  • Launch a new website. This will happen in the new year, but I’ve been busily developing it for the past few weeks. More on that when the time comes.
  • Plan a series of print minis for Gingerbread Houses. The first one is already done, but I haven’t put it up for sale yet. That’ll probably happen this weekend.
  • Complete final revisions on Trouble Is, Book One. This is my top priority after finishing up my grading. It will still be a while before anyone other than Shelli sees the results of this, but I’ll feel very good about having it done nonetheless.

A Survey of Digital Comics Readers

This article was originally published on in 2008.

Every few years, a traditional comics publisher makes a renewed plunge into the webcomics market. And each time they do, they feel the need to introduce some “revolutionary” new piece of comics presentation software, as if this is what some purely hypothetical online comics industry has been waiting for. “Finally,” we are meant to exclaim, “we can actually read comics online!”

Given how the vast majority of webcomics do just fine as a succession of image files on web pages, it is a curious phenomenon.

"Uncertainty" Process Images

Tym Godek shares some process images from our upcoming collaboration, "Uncertainty."

Tym Godek's "!"

I'm Surprised that almost nothing has been said about Tym Godek's "!" since it was finished about a month ago.

You can read the comic in it's entirety here.

Projects Update

I haven’t done a projects update in a long time, mainly because there haven’t been any projects to keep folks updated on. As I may have mentioned, I started teaching this past September. And one teaching job quickly snowballed into four teaching jobs, plus occasional speaking engagements. Which is great—I love the work I’m doing now. I love teaching, I love speaking to audiences, and I’m always happy to be in a classroom, regardless of which side of the big desk I’m on.

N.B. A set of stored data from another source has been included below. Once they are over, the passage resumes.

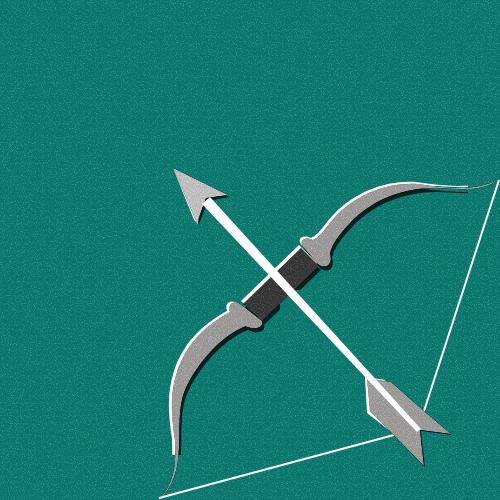
<!DOCTYPE html>
<html lang="en">
<head>
<meta charset="utf-8">
<title>Bow and arrow</title>
<style>
:root {
  --field: #0e7a70;
  --steel: #9d9b9a;
  --steel-light: #bfbfbf;
  --grip: #393939;
  --shadow: #07201e;
  --light: #ffffff;
}
html, body { margin: 0; height: 100%; overflow: hidden; }
body { background: var(--field); }
.poster { display: block; width: 500px; height: 500px; }
.field { fill: var(--field); }
.steel { fill: var(--steel); }
.head { fill: var(--steel-light); }
.grip { fill: var(--grip); }
.shadow { fill: var(--shadow); }
.light { fill: var(--light); }
.string { fill: none; stroke: var(--light); stroke-width: 2; }
</style>
</head>
<body>
<svg class="poster" viewBox="0 0 500 500" role="img" aria-label="A recurve bow with an arrow on a teal ground">
  <defs>
    <filter id="grain" x="0" y="0" width="100%" height="100%" color-interpolation-filters="sRGB">
      <feTurbulence type="fractalNoise" baseFrequency="0.85" numOctaves="2" seed="7" result="noise"/>
      <feColorMatrix in="noise" type="matrix" values="0.5 0 0 0 -0.25  0.5 0 0 0 -0.25  0.5 0 0 0 -0.25  0 0 0 0 1" result="speckle"/>
      <feComposite in="SourceGraphic" in2="speckle" operator="arithmetic" k1="0" k2="1" k3="0.8" k4="-0.02" result="mixed"/>
      <feComposite in="mixed" in2="SourceGraphic" operator="in"/>
    </filter>
    <path id="upper-limb" d="M303 246C299 241 304 236 313 240C323 235 326 226 337 215C359 193 389 182 418 184C448 188 475 192 499 179C484 191 467 190 438 188C405 187 373 199 351 222C338 236 332 244 330 254C333 262 328 270 319 265Z"/>
    <path id="lower-limb" d="M262 321C264 327 256 331 246 326C222 335 197 363 185 390C178 407 180 428 179 448C178 470 173 488 160 498C175 483 176 462 175 440C171 412 170 394 177 372C186 345 203 327 230 312C227 303 235 299 243 306Z"/>
    <path id="grip" d="M301 248L319 266L262 321L243 304Z"/>
    <path id="arrowhead" d="M173 168L228 195L206 198L197 223Z"/>
    <path id="fletching" d="M367 378L391 382L424 411L451 434L420 430L424 466L370 411Z"/>
    <clipPath id="limb-shade">
      <path d="M290 170H468V290H290ZM150 290H280V455H150Z"/>
    </clipPath>
  </defs>

  <rect class="field" width="500" height="500" filter="url(#grain)"/>

  <g id="bowstring">
    <line class="string" x1="499" y1="180" x2="423" y2="414"/>
    <line class="string" x1="159" y1="498" x2="394" y2="435"/>
  </g>

  <g id="bow">
    <g class="shadow" clip-path="url(#limb-shade)">
      <use href="#upper-limb" x="2" y="4"/>
      <use href="#lower-limb" x="2" y="4"/>
      <use href="#grip" x="2" y="4"/>
    </g>
    <g class="light" clip-path="url(#limb-shade)">
      <use href="#upper-limb" x="-2" y="-2"/>
      <use href="#lower-limb" x="-3" y="-1"/>
    </g>
    <use class="light" href="#grip" x="-2" y="-3"/>
    <g filter="url(#grain)">
      <use class="grip" href="#grip"/>
      <use class="steel" href="#upper-limb"/>
      <use class="steel" href="#lower-limb"/>
    </g>
  </g>

  <g id="arrow">
    <path class="shadow" d="M176 171L229 197L208 201L199 224L194 220Z"/>
    <path class="light" d="M173 168L194 220L198 224L199 210Z"/>
    <use class="shadow" href="#fletching" x="1" y="1"/>
    <path class="light" d="M365 377L386 380L372 386L372 410L390 431L367 413Z"/>
    <g filter="url(#grain)">
      <use class="head" href="#arrowhead"/>
      <use class="steel" href="#fletching"/>
    </g>
    <path class="shadow" d="M277 286L292 290L289 295Z"/>
    <path class="light" d="M202 204L210 197L421 429L417 432Z"/>
  </g>
</svg>
</body>
</html>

But, I’m discovering that teaching does eat away at my creative energy, not to mention my time.

Integrating Text And Images In Comics

I’d like to take a little time to talk about creative ways to integrate text into comics. When I first started making webcomics, I didn’t give much thought to how the text would become part of my images. I drew the art, scanned it and typed in the words in the last stage of the production. This led to some very awkward passages in my webcomics.

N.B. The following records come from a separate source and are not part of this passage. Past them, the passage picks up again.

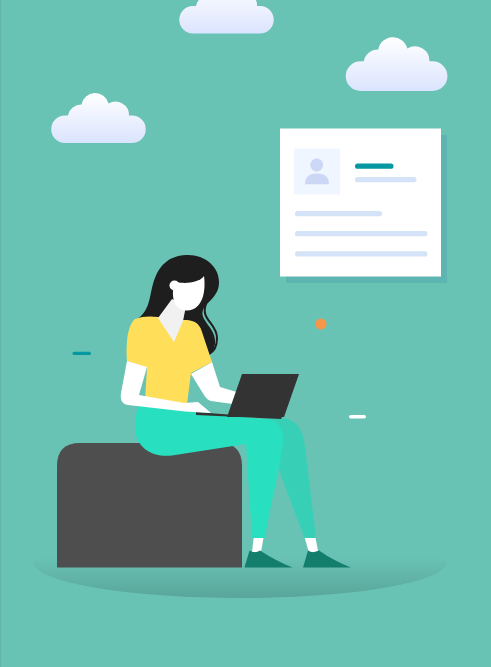
<!DOCTYPE html>
<html lang="en">
<head>
<meta charset="utf-8">
<title>Woman working on a laptop</title>
<style>
:root {
  --backdrop: #69c3b4;
  --edge: #62b5ab;
  --card-shadow: #5db4b0;
  --white: #ffffff;
  --avatar-bg: #eff6ff;
  --avatar: #ccd6f5;
  --line: #d5e3f8;
  --teal: #0698a0;
  --orange: #f79548;
  --hair: #1e1e1e;
  --neck: #f1f1f1;
  --shirt: #ffdf5a;
  --trousers: #28dfc0;
  --trousers-far: #37d0b7;
  --shoe: #127e6b;
  --laptop: #333333;
  --seat: #4e4e4e;
}
html, body { margin: 0; padding: 0; overflow: hidden; background: var(--backdrop); }
.scene { display: block; width: 491px; height: 667px; }
.backdrop { fill: var(--backdrop); }
.edge { fill: var(--edge); }
.white { fill: var(--white); }
.card-shadow { fill: var(--card-shadow); }
.avatar-bg { fill: var(--avatar-bg); }
.avatar { fill: var(--avatar); }
.line { fill: var(--line); }
.teal { fill: var(--teal); }
.orange { fill: var(--orange); }
.hair { fill: var(--hair); }
.hair-strand { fill: none; stroke: var(--hair); stroke-width: 2; stroke-linecap: round; }
.neck { fill: var(--neck); }
.shirt { fill: var(--shirt); }
.trousers { fill: var(--trousers); }
.trousers-far { fill: var(--trousers-far); }
.shoe { fill: var(--shoe); }
.laptop { fill: var(--laptop); }
.seat { fill: var(--seat); }
</style>
</head>
<body>
<svg class="scene" viewBox="0 0 491 667" width="491" height="667" role="img" aria-label="A woman sits on a block and works on a laptop, with a profile card and clouds above her">
  <defs>
    <linearGradient id="cloud-fill" x1="0" y1="0" x2="0" y2="1">
      <stop offset="0" stop-color="#ffffff"/>
      <stop offset="1" stop-color="#dbe4fe"/>
    </linearGradient>
    <linearGradient id="ground-fill" x1="0" y1="0" x2="0" y2="1">
      <stop offset="0.42" stop-color="#69c3b4"/>
      <stop offset="1" stop-color="#59a69b"/>
    </linearGradient>
    <path id="cloud" fill="url(#cloud-fill)" d="M13.500 52A13.500 13.500 0 0 1 13.500 24.500H16.500A13.500 13.500 0 0 1 30 13.500A13.800 13.800 0 0 1 57 12.500A13.500 13.500 0 0 1 77.500 24.500H80.500A13.700 13.700 0 0 1 80.500 52Z"/>
  </defs>

  <rect class="backdrop" width="491" height="667"/>
  <rect class="edge" width="1" height="667"/>

  <g id="clouds">
    <use href="#cloud" x="51.500" y="91"/>
    <use href="#cloud" transform="translate(179.500 -18.500)"/>
    <use href="#cloud" transform="translate(346 35) scale(1.076)"/>
  </g>

  <g id="profile-card">
    <rect class="card-shadow" x="286" y="135" width="161" height="148"/>
    <rect class="white" x="280" y="128.500" width="161" height="148"/>
    <rect class="avatar-bg" x="294" y="148.500" width="46" height="46"/>
    <circle class="avatar" cx="316.700" cy="165" r="6.400"/>
    <path class="avatar" d="M305 184.300C305 177 309 173.500 317 173.500S329 177 329 184.300Z"/>
    <rect class="teal" x="355" y="163.500" width="38.500" height="5.300" rx="2.600"/>
    <rect class="line" x="355" y="177" width="61.500" height="5.300" rx="2.600"/>
    <rect class="line" x="295" y="211" width="87" height="5.300" rx="2.600"/>
    <rect class="line" x="295" y="231" width="132.500" height="5.300" rx="2.600"/>
    <rect class="line" x="295" y="251.300" width="132.500" height="5.300" rx="2.600"/>
  </g>

  <g id="accents">
    <circle class="orange" cx="321" cy="324" r="5.600"/>
    <rect class="teal" x="72.500" y="351.700" width="18.500" height="3.400" rx="1.500"/>
    <rect class="white" x="349" y="415" width="17" height="3.600" rx="1.800"/>
  </g>

  <ellipse id="ground" cx="240" cy="562" rx="207" ry="36" fill="url(#ground-fill)"/>
  <path class="seat" d="M57 567.500V466Q57 443 80 443H219Q242 443 242 466V567.500Z"/>

  <g id="woman">
    <g id="far-leg">
      <path class="white" d="M304 535H315L318 551L309 553Z"/>
      <path class="trousers-far" d="M262 418H282C295 419 303 428 304.500 444L316 538H304.500L279 470L262 440Z"/>
      <path class="shoe" d="M303 567.500L308 550.500Q313 554 319 550.500Q334 561 351 567.500Z"/>
    </g>

    <g id="hair-back">
      <path class="hair" d="M186 255C204 254 219 266 219 282C219 297 207 301 203 310C199 321 217 328 215 344C214 350 212 353 209 355L190 325L131 350C127 341 128 329 136 320C150 311 149 298 153 284C158 266 168 256 186 255Z"/>
      <path class="hair-strand" d="M206 304C200 320 217 323 217 338Q217 350 209 354"/>
    </g>

    <g id="far-arm">
      <path class="white" d="M191 374L212 362L220 387L240 393V405L211 401Q207 400 204 395Z"/>
    </g>

    <g id="near-leg">
      <path class="white" d="M254 535H264L261 552H252Z"/>
      <path class="trousers" d="M139 404L190 411L262 419C276 418 285 427 283 442C279 474 270 505 265 538H252L246 444L172 455.500C148 458 135 444 135 427Q135 415 139 404Z"/>
      <path class="shoe" d="M244.500 567.500L249.500 550.500Q255 554 260 550.500Q276 561 292.500 567.500Z"/>
    </g>

    <path id="torso" class="shirt" d="M135 319C142 316 151 316 158 317L184 320C193 320 199 322 202 332L212 362L191 373L187 404L145 400L147 368L127 361C126 344 127 326 135 319Z"/>
    <path class="neck" d="M172 299L158 318L174 342L183 321L186 306Z"/>

    <g id="head">
      <path class="white" d="M178 280L204 276C206 291 203 310 187 310.500C177 311 172 302 173 290Z"/>
      <path class="hair" d="M177 282C184 284 199 283 204 276L208 268L188 260L168 272Z"/>
      <circle class="white" cx="174.500" cy="285.500" r="5"/>
    </g>

    <g id="laptop">
      <path class="laptop" d="M242 374H299L284 417H227Z"/>
      <path class="laptop" d="M196 412L228 414.500L282 417L281 419L196 415Z"/>
    </g>

    <path id="near-arm" class="white" d="M127 361L147 367L139 395L184 403L198 402L211 413L185 411.500L128 405C122 404 120 400 121 393Z"/>
  </g>
</svg>
</body>
</html>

Usually, text is used in speech balloons; sound effects; narration boxes and in very rare cases, the words become part of the image themselves. But sometimes artists stretch these standards to make something truly innovative in their work.

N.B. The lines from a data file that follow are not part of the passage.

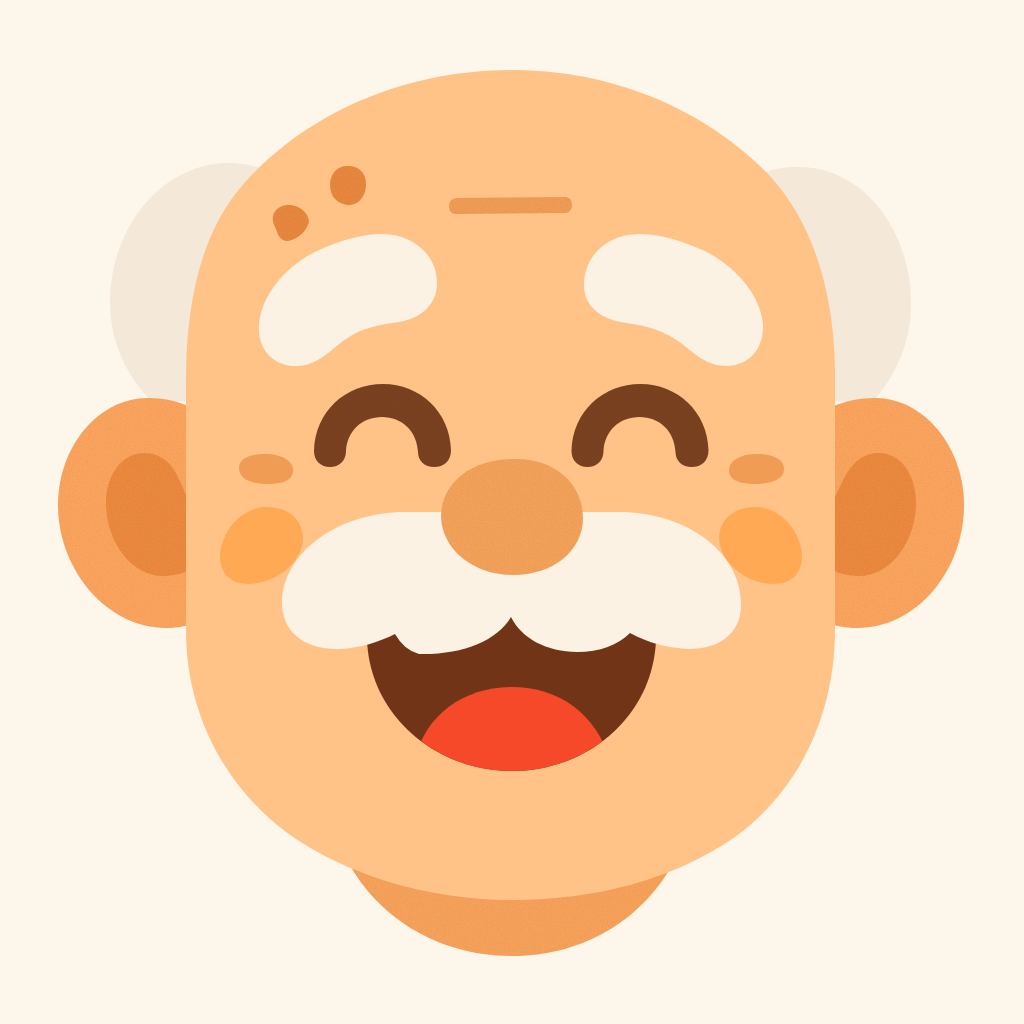
<!DOCTYPE html>
<html lang="en">
<head>
<meta charset="utf-8">
<title>Laughing grandfather</title>
<style>
:root {
  --paper: #fdf6ea;
  --hair: #f4e8d9;
  --white: #fbf2e4;
  --skin: #ffc388;
  --ear: #faa45e;
  --ear-inner: #eb893f;
  --neck: #f6a25b;
  --nose: #f3a25a;
  --spot: #e8873f;
  --wrinkle: #f09c55;
  --blush: #ffa955;
  --eye: #794120;
  --mouth: #723417;
  --tongue: #f5492a;
}
html, body { margin: 0; background: var(--paper); overflow: hidden; }
svg { display: block; width: 1024px; height: 1024px; }
.paper { fill: var(--paper); }
.hair { fill: var(--hair); }
.white { fill: var(--white); }
.skin { fill: var(--skin); }
.ear { fill: var(--ear); }
.ear-inner { fill: var(--ear-inner); }
.neck { fill: var(--neck); }
.nose { fill: var(--nose); }
.spot { fill: var(--spot); }
.wrinkle { fill: var(--wrinkle); }
.blush { fill: var(--blush); }
.eye { fill: var(--eye); }
.mouth { fill: var(--mouth); }
.tongue { fill: var(--tongue); }
</style>
</head>
<body>
<svg viewBox="0 0 1024 1024" role="img" aria-label="Laughing old man with a white moustache">
  <defs>
    <filter id="grain" x="0" y="0" width="100%" height="100%" color-interpolation-filters="sRGB">
      <feTurbulence type="fractalNoise" baseFrequency="0.7" numOctaves="2" seed="4" result="noise"/>
      <feColorMatrix in="noise" type="matrix" values="0 0 0 0 0.45  0 0 0 0 0.25  0 0 0 0 0.1  0.16 0 0 0 -0.06" result="specks"/>
      <feComposite in="specks" in2="SourceAlpha" operator="in" result="texture"/>
      <feMerge><feMergeNode in="SourceGraphic"/><feMergeNode in="texture"/></feMerge>
    </filter>
    <clipPath id="mouth-shape">
      <path d="M367 620V640C370 716 436 771 512 771C588 771 653 716 656 640V600H367Z"/>
    </clipPath>
    <path id="eye-arc" d="M314 451C315 411 346 384 383 384C420 384 450 412 451 450C451 461 444 467 434 467C425 467 418 461 418 452C417 431 402 417 382 417C362 417 347 431 346 451C346 461 339 467 330 467C321 467 314 461 314 451Z"/>
  </defs>

  <rect class="paper" width="1024" height="1024"/>

  <g id="side-hair" class="hair">
    <path d="M260 168C250 165 240 163 229 163C163 163 110 226 110 303C110 340 126 376 152 402L250 400Z"/>
    <path d="M765 172C776 168 788 167 800 167C861 167 911 228 911 304C911 342 896 376 872 402L780 400Z"/>
  </g>

  <g id="ears" filter="url(#grain)">
    <path class="ear" d="M200 412C183 402 166 398 148 398C98 398 58 447 58 505C58 570 107 628 166 628C178 628 190 626 200 620Z"/>
    <path class="ear-inner" d="M200 512C187 504 184 488 176 473C169 460 158 453 144 453C122 453 106 475 106 503C106 541 131 576 163 576C178 576 191 571 200 562Z"/>
    <path class="ear" d="M822 412C839 402 857 398 875 398C924 398 964 447 964 505C964 570 917 628 857 628C845 628 833 626 822 620Z"/>
    <path class="ear-inner" d="M822 512C835 504 838 488 847 473C855 460 865 453 879 453C901 453 916 475 916 503C916 541 891 576 859 576C844 576 831 571 822 562Z"/>
  </g>

  <path id="neck" class="neck" filter="url(#grain)" d="M345 856C375 917 438 956 512 956C585 956 645 918 676 858Z"/>

  <path id="head" class="skin" d="M186 380C186 300 202 228 247 180C312 110 408 70 512 70C613 70 707 110 770 176C814 224 834 294 835 370V630C835 718 796 793 735 837C673 880 594 900 512 900C429 900 347 876 286 832C225 786 186 714 186 630Z"/>

  <g id="forehead" filter="url(#grain)">
    <path class="spot" d="M347 166C359 165 367 174 366 186C365 198 358 205 348 205C337 204 330 196 330 185C330 174 337 166 347 166Z"/>
    <path class="spot" d="M287 205C300 204 309 214 309 222C306 232 298 239 288 241C278 241 278 232 274 225C270 215 276 206 287 205Z"/>
    <path class="wrinkle" d="M456 198L566 197Q572 198 572 205Q572 212 565 213L456 214Q449 214 449 206Q449 199 456 198Z"/>
  </g>

  <g id="eyebrows" class="white">
    <path d="M259 324C262 293 288 264 319 250C341 240 363 234 382 234C413 234 437 255 437 283C437 304 422 318 399 322C379 325 363 327 346 339C330 350 318 366 296 366C273 366 257 349 259 324Z"/>
    <path d="M763 324C760 293 734 266 705 251C683 241 660 234 639 234C607 234 584 256 584 285C584 305 599 318 621 322C641 325 658 328 675 339C692 350 704 366 726 366C749 366 764 349 763 324Z"/>
  </g>

  <g id="eyes" class="eye" filter="url(#grain)">
    <use href="#eye-arc"/>
    <use href="#eye-arc" x="257.5"/>
  </g>

  <g id="cheeks">
    <path class="wrinkle" d="M265 454C282 454 293 461 293 470C293 480 284 484 266 484C248 483 239 478 239 468C239 459 249 454 265 454Z"/>
    <path class="wrinkle" d="M757 454C774 454 784 460 784 469C784 478 775 483 757 484C739 484 729 480 729 470C729 461 740 454 757 454Z"/>
    <path class="blush" d="M264 507C287 506 303 519 303 539C302 563 276 583 249 584C230 584 220 573 220 556C221 532 240 509 264 507Z"/>
    <path class="blush" d="M758 507C735 506 719 519 719 538C720 563 746 583 773 584C792 584 802 573 802 556C801 532 782 509 758 507Z"/>
  </g>

  <g id="mouth" clip-path="url(#mouth-shape)">
    <rect class="mouth" x="360" y="600" width="300" height="180"/>
    <path class="tongue" d="M415 760C425 714 465 687 512 687C559 687 596 714 610 760V780H415Z"/>
  </g>

  <path id="moustache" class="white" d="M399 512H625C690 515 741 553 741 605C741 632 721 649 690 649C668 648 648 643 630 633C618 645 600 652 577 652C547 652 521 638 511 617C497 641 462 655 419 654Q404 650 395 634C379 642 360 648 340 649C305 650 282 632 282 603C283 553 335 515 399 512Z"/>

  <path id="nose" class="nose" filter="url(#grain)" d="M514 459C554 458 583 483 583 518C583 551 553 575 513 575C473 575 442 549 441 517C441 483 471 459 514 459Z"/>
</svg>
</body>
</html>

News & Views for Thursday, April 26, 2007









Bring the Newz!



  • Reinder Dijkhuis has an interesting essay on Project Wonderful. My take on Project Wonderful is that it's a wonderful platform for a web-based advertising system but what remains to be seen is whether it turns into an advertising service. A service needs some entity interacting with traditional media buyers (usually advertising agencies) to sell them ad space on the platform. Whether that's PW creator Ryan North who takes that on or some other arrangement, it's a piece of the puzzle necessary to the long-term success of PW. Don't get me wrong though - I'm a big fan of PW right now and I'm optimistic about it.




Comic Theory 101: Loopy Framing

In another installment of Neil Cohn's continuing series Comic Theory 101, Cohn puts word balloons, thoughts balloons and panels under the microscope and concludes that they're all essentially the same animal -- one that has the function of encapsulating other information.